In Schuchman/Samberg Investments, Inc. v. Hoosier Penn Oil Co. Inc, et al., the Indiana Court of Appeals recently held that a landowner’s claim under Indiana’s Environmental Legal Action Statute (“ELA”), Ind. Code § 13-30-9-1 et seq., is subject to the six-year statute of limitations applicable to property damage claims and that Indiana’s Petroleum Releases Statute (“PRS”), Ind. Code § 13-24-1-1 et seq., does not create a private right of action.
The plaintiff, Schuchman/Samberg Investments (“SSI”), owns an environmentally contaminated piece of property on the southeast side of Indianapolis (the “Site”) that it purchased in early 1998. In November 2009, SSI brought several claims, including those pursuant to the ELA and PRS, against four former owners and/or operators of the Site. Three of the four defendants moved for partial summary judgment on SSI’s ELA and PRS claims.
With respect to the ELA claim, the trial court held that the six-year statute of limitations applied, reasoning that SSI’s claim was one for real property damage rather than contribution. The trial court then held that the statute of limitations was triggered at the earliest in 1994 when SSI’s predecessor-in-interest received a Corrective Action Plan indicating that the Site was contaminated and at the latest in 1998 when SSI received a July 1998 Phase I listing a recognized environmental condition. Because SSI did not bring its ELA claim for 11 years after it knew or reasonably should have known the Site was contaminated, the trial court granted summary judgment for the defendants.
The Court of Appeals affirmed the application of the six-year statute of limitations, holding that because SSI sought recovery of costs incurred to remediate its own property, “[n]o amount of careful wording or clever analysis can transform what is so plainly a claim for damage to real property into one for contribution.” The Court of Appeals also affirmed the trial court’s determination that SSI knew or reasonably should have known that the Site was contaminated in July 1998. In holding July 1998 as the latest trigger date, the court focused on SSI’s excavation of two-feet of soil prior to purchasing the Site, SSI’s statement that the soil then “looked clean” after that excavation without performing any testing and SSI’s receipt of a July 1998 Phase I indicating that the Site’s historical use as a bulk oil storage facility was a recognized environmental condition. The court held that by July 1998 at the latest, and under the reasonable person standard, “SSI had knowledge sufficient to trigger its duty to inquire further in order to determine whether a legal wrong had occurred.” As a result, SSI’s ELA claim, which was brought 11 years later, was time-barred.
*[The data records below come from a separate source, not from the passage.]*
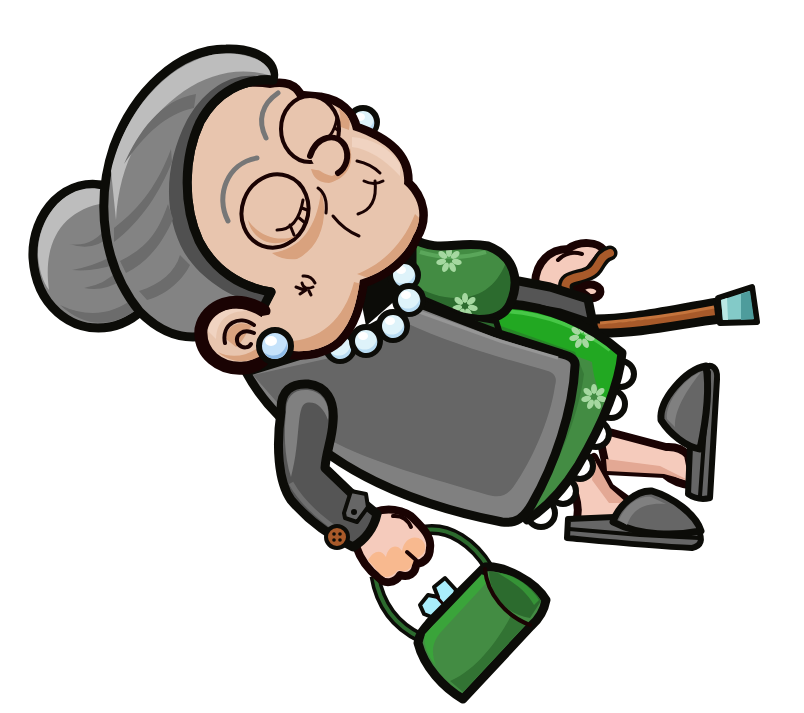
<!DOCTYPE html>
<html lang="en">
<head>
<meta charset="utf-8">
<title>Grandmother with cane and handbag</title>
<style>
:root {
  --ink: #0c0c08; --skin-ink: #1a0303;
  --skin: #e8c5ae; --skin-light: #f0d3c1; --skin-shade: #d9a27e; --leg: #f5cbbc; --hand-shade: #f8b98f;
  --hair: #838383; --hair-light: #bdbdbd; --hair-dark: #505050; --hair-mid: #6c6c6c;
  --coat: #666666; --coat-edge: #808080; --coat-dark: #555555;
  --green: #438c43; --green-bright: #22a822; --green-dark: #2c6b2e; --green-light: #3aa43a; --petal: #a5d8a0;
  --wood: #a85a2a; --teal: #83cac8; --pearl: #def3fa; --pearl-shade: #b9dcf2; --tissue: #a9eefb;
}
html, body { margin: 0; background: #fff; overflow: hidden; }
svg { display: block; width: 804px; height: 713px; }
.ink { stroke: var(--ink); stroke-width: 9; stroke-linejoin: round; stroke-linecap: round; }
.thin { stroke-width: 6; }
.slim { stroke-width: 4; }
.skin-ink { stroke: var(--skin-ink); stroke-width: 8; stroke-linejoin: round; stroke-linecap: round; }
.fine { fill: none; stroke: var(--skin-ink); stroke-width: 4; stroke-linecap: round; stroke-linejoin: round; }
.hairline { stroke-width: 3; }
.brow { fill: none; stroke: #777; stroke-width: 5; stroke-linecap: round; }
.skin { fill: var(--skin); }
.skin-shade { fill: var(--skin-shade); }
.coat { fill: var(--coat); }
.coat-edge { fill: var(--coat-edge); }
.green { fill: var(--green); }
.green-dark { fill: var(--green-dark); }
.wood { fill: var(--wood); }
.lace { fill: #fff; }
</style>
</head>
<body>
<svg viewBox="0 0 804 713" role="img" aria-label="Cartoon grandmother with a grey bun, cane and green handbag">
  <defs>
    <g id="pearl">
      <circle r="14" fill="var(--pearl)" class="ink thin"/>
      <path d="M-9 6C-2 11 8 9 11 -2C14 12 -4 17 -9 6Z" fill="var(--pearl-shade)"/>
      <ellipse cx="-3" cy="-5" rx="5" ry="4" fill="#fff"/>
    </g>
    <g id="flower" fill="var(--petal)">
      <ellipse id="petal" cy="-8" rx="3" ry="5"/>
      <use href="#petal" transform="rotate(51)"/>
      <use href="#petal" transform="rotate(103)"/>
      <use href="#petal" transform="rotate(154)"/>
      <use href="#petal" transform="rotate(206)"/>
      <use href="#petal" transform="rotate(257)"/>
      <use href="#petal" transform="rotate(309)"/>
    </g>
    <clipPath id="skirt-area"><path d="M498 304C545 303 590 325 622 353C619 385 602 425 578 466C563 490 548 507 527 520L500 520Z"/></clipPath>
    <clipPath id="sleeve-area"><path d="M412 238C438 254 458 240 488 246C514 256 521 280 510 304C502 321 482 321 464 318L412 296Z"/></clipPath>
    <clipPath id="face-area"><path id="face-shape" d="M270 88C240 83 216 92 200 122C183 158 182 206 199 241C216 270 246 288 273 291L266 312L262 340C280 354 316 356 336 339C351 324 356 306 360 280C386 272 406 254 413 236C423 220 422 200 404 184C406 162 392 143 353 130C350 114 338 104 320 101L298 99C294 88 284 85 270 88Z"/></clipPath>
    <clipPath id="hair-area"><path id="hair-shape" d="M273 80C278 62 257 48 226 49C178 49 134 92 114 146C94 205 104 268 140 312C160 332 180 340 204 336C212 314 236 299 262 308L271 292C240 287 214 270 199 241C183 206 183 158 200 122C216 92 244 78 273 80Z"/></clipPath>
  </defs>

  <g id="cane">
    <path class="ink wood" d="M590 319C630 320 674 309 718 302L720 319C680 324 640 334 596 333Z"/>
    <path d="M600 323Q660 318 714 307" fill="none" stroke="#c4743c" stroke-width="3"/>
    <path class="ink thin" fill="var(--teal)" d="M718 298L752 287L757 322L720 323Z"/>
    <path d="M741 294L750 291L754 319L741 320Z" fill="#4e9c9c"/>
    <path d="M721 300L727 298L728 320L723 320Z" fill="#b9e8e4"/>
  </g>

  <g id="far-hand">
    <path class="skin-ink" fill="var(--leg)" d="M535 283C536 262 550 249 568 249C580 240 598 242 604 250L584 276L566 296Z"/>
    <path class="fine" d="M558 260Q568 250 582 254"/>
    <path id="cane-handle" d="M566 290C562 274 584 280 594 270C600 264 600 256 610 253" fill="none" stroke="var(--ink)" stroke-width="15" stroke-linecap="round"/>
    <path d="M566 290C562 274 584 280 594 270C600 264 600 256 610 253" fill="none" stroke="var(--wood)" stroke-width="8" stroke-linecap="round"/>
    <path class="skin-ink slim" fill="var(--leg)" d="M579 290C585 283 595 283 600 289C602 296 594 300 588 297Z"/>
  </g>
  <path id="far-cuff" class="ink" fill="var(--coat-dark)" d="M508 279L550 287L588 299L593 324L560 313L505 303Z"/>

  <g id="legs">
    <path class="skin-ink" fill="var(--leg)" d="M598 429L666 447Q680 446 688 455L694 486Q675 484 664 474L607 471Z"/>
    <path d="M606 459L660 466L690 481L664 474L607 471Z" fill="#e3a894"/>
    <path class="skin-ink" fill="var(--leg)" d="M568 477L594 457L610 487L632 503L618 523L576 521Q582 505 568 477Z"/>
    <path d="M594 459L610 488L627 503L609 503L592 480Z" fill="#e3a894"/>
  </g>

  <g id="slippers" class="ink">
    <path class="coat" stroke-width="6" d="M704 368C711 363 718 367 717 379L710 498Q698 501 688 494L690 446Z"/>
    <path fill="none" stroke-width="4" d="M709 372L700 496"/>
    <path class="coat" stroke-width="7" d="M706 366C685 370 659 400 661 420C670 434 686 447 700 449C706 421 710 390 706 366Z"/>
    <path class="coat-edge" stroke="none" d="M701 372C685 378 665 402 667 419L675 427C674 408 690 386 701 372Z"/>
    <path class="coat" stroke-width="6" d="M568 519L614 517L698 529Q706 545 692 548C650 546 610 542 567 538Z"/>
    <path fill="none" stroke-width="4" d="M569 529L640 535L699 538"/>
    <path class="coat" stroke-width="7" d="M613 522C618 506 636 490 652 491C672 497 696 514 701 531C675 536 640 536 613 522Z"/>
    <path class="coat-edge" stroke="none" d="M619 520C624 507 638 495 651 497L666 504C644 502 632 510 627 525Z"/>
  </g>

  <g id="skirt">
    <g class="ink lace thin">
      <circle cx="621" cy="374" r="13"/><circle cx="611" cy="404" r="14"/><circle cx="596" cy="434" r="13"/>
      <circle cx="580" cy="466" r="13"/><circle cx="563" cy="491" r="13"/><circle cx="541" cy="513" r="14"/>
    </g>
    <g clip-path="url(#skirt-area)">
      <path fill="var(--green-bright)" d="M490 295H640V530H490Z"/>
      <path class="green" d="M560 350L592 362C594 382 600 400 612 404L584 470L530 526L490 520Z"/>
      <path class="green-dark" d="M498 325L575 352L584 374C578 420 556 470 530 510L490 520Z" opacity=".5"/>
      <path d="M505 311Q565 315 610 350" fill="none" stroke="#47c747" stroke-width="4"/>
      <use href="#flower" x="582" y="336"/>
      <use href="#flower" x="594" y="397"/>
    </g>
    <path class="ink" fill="none" d="M498 304C545 303 590 325 622 353C619 385 602 425 578 466C563 490 548 507 527 520"/>
  </g>

  <g id="far-sleeve">
    <g clip-path="url(#sleeve-area)">
      <path class="green" d="M400 230H530V330H400Z"/>
      <path class="green-dark" d="M412 284C445 305 490 306 506 262L525 270L510 330L412 305Z"/>
      <path d="M420 252Q452 262 486 252" fill="none" stroke="#5aa65a" stroke-width="4"/>
      <use href="#flower" x="449" y="260"/>
      <use href="#flower" x="465" y="306"/>
    </g>
    <path class="ink" fill="none" d="M412 238C438 254 458 240 488 246C514 256 521 280 510 304C502 321 482 321 464 318L412 296Z"/>
    <path class="green-dark ink thin" d="M440 312L496 321L500 334Z"/>
  </g>

  <g id="coat">
    <path class="ink coat-edge" d="M246 372C262 402 292 434 330 455C380 490 440 510 502 522C516 524 524 518 532 504C555 464 573 410 575 366C576 359 570 356 562 354L496 333L418 303L350 340Z"/>
    <path class="coat" d="M253 375L330 358L404 322C455 346 510 360 548 371C556 374 557 379 555 386C550 420 532 460 514 486C507 496 500 498 488 495C430 478 370 462 330 440L282 408Z"/>
    <path d="M411 309L500 341L558 358" fill="none" stroke="#969696" stroke-width="3"/>
    <path fill="var(--ink)" d="M358 284L396 268L398 298L366 326Z"/>
  </g>

  <g id="handbag">
    <path fill="none" stroke="var(--ink)" stroke-width="11" d="M375 576C380 606 396 626 421 638M420 531C450 524 475 545 489 568"/>
    <path fill="none" stroke="var(--green-dark)" stroke-width="4" d="M375 576C380 606 396 626 421 638M420 531C450 524 475 545 489 568"/>
    <path class="ink slim" fill="var(--tissue)" d="M420 605L428 595L438 597L434 587L445 578L456 590L452 606L434 618L424 614Z"/>
    <path class="fine hairline" d="M437 597L443 604"/>
    <path class="ink green" d="M485 567C503 565 535 581 546 600C544 611 538 620 531 626L463 699C444 688 424 667 418 643C419 634 424 629 430 622Z"/>
    <path fill="var(--green-light)" d="M482 574L425 634C422 642 428 656 436 666C431 652 432 643 440 633L488 581Z"/>
    <path class="green-dark" d="M489 572C512 571 532 586 541 601L530 618C508 615 490 597 489 572Z"/>
    <path fill="var(--green-light)" d="M498 573C515 574 532 588 539 600L534 605C526 590 511 581 498 573Z" opacity=".7"/>
    <path class="green-dark" d="M528 622L463 692L450 681C477 669 497 642 512 614Z" opacity=".75"/>
    <path class="fine" d="M485 569C487 594 506 616 530 625"/>
  </g>

  <g id="near-arm">
    <path class="skin-ink" fill="var(--leg)" d="M375 512C388 507 402 510 411 516C421 526 432 536 430 548C430 558 424 563 416 564C416 574 408 578 400 575C395 584 384 584 379 578C368 570 360 558 356 546Z"/>
    <path fill="var(--hand-shade)" d="M368 560C374 550 381 549 386 557C388 546 397 543 402 551C404 539 414 534 422 540C429 548 424 557 414 559C412 570 405 573 398 570C392 578 384 579 380 574Z"/>
    <path class="fine" d="M393 516Q406 515 411 527M416 560L407 552"/>
    <path class="ink" fill="var(--coat-dark)" d="M281 412C280 390 292 383 308 384C326 386 335 400 333 422C332 440 326 452 325 468L350 492L377 514C374 528 365 540 353 547C330 536 308 520 291 500C278 482 276 445 281 412Z"/>
    <path class="coat-edge" d="M286 412C286 396 294 389 308 390C324 392 330 405 328 420C323 407 316 401 306 403C296 406 301 440 291 477C284 456 284 430 286 412Z"/>
    <path d="M291 483Q306 510 345 535" fill="none" stroke="#6f6f6f" stroke-width="5"/>
    <path class="ink coat slim" d="M344 513L351 491L366 494L368 507L357 522L345 518Z"/>
    <circle cx="354" cy="512" r="3" fill="var(--ink)"/>
    <circle class="ink wood slim" cx="337" cy="537" r="11"/>
    <g fill="var(--ink)"><circle cx="334" cy="534" r="1.8"/><circle cx="340" cy="534" r="1.8"/><circle cx="334" cy="540" r="1.8"/><circle cx="340" cy="540" r="1.8"/></g>
  </g>

  <g id="necklace">
    <use href="#pearl" x="340" y="347"/>
    <use href="#pearl" x="404" y="275"/>
    <use href="#pearl" x="409" y="300"/>
    <use href="#pearl" x="393" y="326"/>
    <use href="#pearl" x="366" y="341"/>
  </g>

  <g id="bun">
    <path class="ink" fill="var(--hair)" d="M110 187C66 173 31 214 33 258C36 304 70 334 110 327C126 324 140 314 148 304Z"/>
    <path fill="var(--hair-light)" d="M104 190C68 180 37 216 38 256C39 270 43 282 49 290C42 240 64 210 104 203Z"/>
    <path fill="var(--hair-mid)" d="M69 244Q92 248 108 226L110 236Q94 252 69 244ZM72 270Q94 266 112 256L116 264Q94 272 72 270ZM84 288Q106 284 118 270L122 280Q104 292 84 288ZM60 305Q100 324 134 298L142 306Q98 340 60 305Z"/>
  </g>

  <g id="head">
    <use href="#pearl" x="363" y="122"/>
    <use href="#face-shape" fill="var(--skin)" stroke="var(--skin-ink)" stroke-width="17" stroke-linejoin="round"/>
    <g clip-path="url(#face-area)">
      <path class="skin" d="M180 70H440V370H180Z"/>
      <path class="skin-shade" d="M357 274C373 268 400 252 415 214L432 230L390 286ZM280 341C316 344 344 322 354 282L370 286L350 360L290 365ZM321 191C329 215 322 247 297 259C288 260 278 258 272 253C300 249 317 228 321 191Z"/>
      <path fill="var(--skin-light)" d="M352 137Q384 140 400 164L400 176Q376 150 352 147Z"/>
      <path class="skin-shade" d="M350 148C355 166 345 179 329 183C316 182 313 176 311 169C330 174 344 165 350 148ZM334 102Q353 110 349 130L338 126Q344 113 334 102Z"/>
    </g>
    <g id="eyes">
      <ellipse class="skin" cx="310" cy="129" rx="29" ry="33" stroke="var(--skin-ink)" stroke-width="4"/>
      <ellipse class="skin" cx="275" cy="211" rx="33" ry="37" stroke="var(--skin-ink)" stroke-width="4" transform="rotate(20 275 211)"/>
      <path class="skin-shade" d="M248 220C252 241 276 251 296 236C280 242 260 238 248 220Z"/>
      <path class="fine hairline" d="M277 230Q298 230 303 200M290 225L294 235M298 217L304 222M302 208L307 210M319 141Q333 140 337 118M329 136L334 143M335 128L339 131"/>
      <path class="fine hairline" d="M318 188Q328 195 326 213"/>
      <path class="brow" d="M228 221C215 196 227 163 257 158"/>
      <path class="brow" d="M266 138C257 120 262 104 278 93"/>
    </g>
    <g id="nose">
      <path class="skin" d="M311 158C317 136 337 132 345 146C351 160 342 172 332 176C322 174 314 168 311 158Z"/>
      <path d="M310 156C317 135 337 132 345 146C350 157 346 168 338 173" fill="none" stroke="var(--skin-ink)" stroke-width="6" stroke-linecap="round"/>
    </g>
    <g id="mouth">
      <path class="fine hairline" d="M357 161Q371 164 380 173M333 216Q344 230 359 236"/>
      <path class="fine hairline" d="M358 214Q378 208 375 181"/>
      <path class="fine hairline" d="M364 181Q374 186 383 181"/>
    </g>
    <path id="cheek-wrinkle" class="fine hairline" d="M303 276Q311 275 315 283M302 283Q304 291 313 287M296 287L304 290M300 294L306 290M309 291L311 295"/>
    <g id="hair">
      <use href="#hair-shape" class="ink" fill="var(--hair)"/>
      <g clip-path="url(#hair-area)">
        <path fill="var(--hair-light)" d="M271 76C270 60 242 51 217 54C168 62 125 111 111 171L116 220C119 162 144 119 184 91C210 73 242 66 271 76Z"/>
        <path fill="var(--hair-dark)" d="M273 80C236 66 205 88 187 120C164 165 163 214 184 252C202 282 238 302 264 304L275 290C235 290 200 258 191 219C182 175 194 120 220 97C235 84 255 79 273 80Z"/>
        <path fill="var(--hair-mid)" d="M196 94C160 100 138 133 124 164C146 133 166 114 194 108ZM171 149C158 184 141 207 114 228L114 242C142 221 161 190 172 162ZM168 204C158 232 148 247 120 261L126 273C150 261 164 240 173 219ZM180 255C175 272 161 284 139 291L147 300C166 295 183 280 190 265Z"/>
      </g>
      <path class="ink" fill="none" d="M273 80C244 78 216 92 200 122C183 158 183 206 199 241C214 270 240 287 271 292L264 306"/>
    </g>
    <g id="ear">
      <path class="skin" d="M264 311C236 293 206 305 201 329C199 354 220 370 244 368C257 367 265 360 270 350" stroke="var(--skin-ink)" stroke-width="13" stroke-linecap="round" stroke-linejoin="round"/>
      <path class="skin" d="M262 316L284 312L284 342L262 348Z"/>
      <path class="skin-shade" d="M218 352C230 364 250 363 262 355L256 349C244 357 230 358 218 352Z"/>
      <path fill="var(--skin-light)" d="M208 331C211 314 229 304 247 311C229 311 217 319 216 339Z"/>
      <path class="skin-shade" d="M226 339C226 326 239 319 252 326C246 332 242 344 236 347Z"/>
      <path class="fine" d="M225 343C221 324 239 314 254 325M254 333C243 328 234 335 238 344C243 349 249 348 251 344"/>
    </g>
    <g id="earring" transform="translate(275 346)">
      <circle r="16" fill="#c5e2fa" class="ink thin"/>
      <path d="M-10 7C0 13 9 8 12 -3C15 13 -5 18 -10 7Z" fill="#8fbce8"/>
      <ellipse cx="-4" cy="-5" rx="6" ry="5" fill="#fff"/>
    </g>
  </g>
</svg>
</body>
</html>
Notably, in 2011, the General Assembly enacted Indiana Code § 34-11-2-11.5, which provides that a person bringing an ELA claim may recover “costs incurred not more than ten (10) years before the date the action is brought.” The court of Appeals stated, however, that this provision “says nothing of the time frame within which an ELA claim must be brought or the events that trigger the running of that period” and, instead, “imposes a limitation on the types of damages recoverable in an ELA claim in the form of a ten-year look-back period.” The court has seemingly left the door open for a determination of whether the six-year statute of limitations would work in conjunction with the ten-year look-back. As a result, plaintiffs and defendants in an ELA action should be mindful of both when pursuing or defending against those claims.
With respect to the PRS claim, the trial court held that the circumstances of this case did not provide SSI with a private right of recovery for its costs incurred in remediating contamination arising from a release of petroleum and, therefore, granted summary judgment in favor of the defendants. The Court of Appeals affirmed, explaining that “the PRS extends a limited right of recovery to private parties” and “allows an owner, operator, or responsible party to recover from another responsible party where the State has incurred remediation costs … and passed those costs on to the owner, operator, or responsible party seeking recovery.” In this case, the state (i.e., IDEM) did not incur remedial costs pursuant to the PRS and, consequently, passed no costs on to SSI. Accordingly, the court held that, under the facts of this case, SSI did not have a private right of action pursuant to the PRS to recover costs from the defendants.
The court’s analysis of the PRS is helpful because it is the first published Indiana appellate court case to interpret the PRS and evaluate when a party may have a private right of action.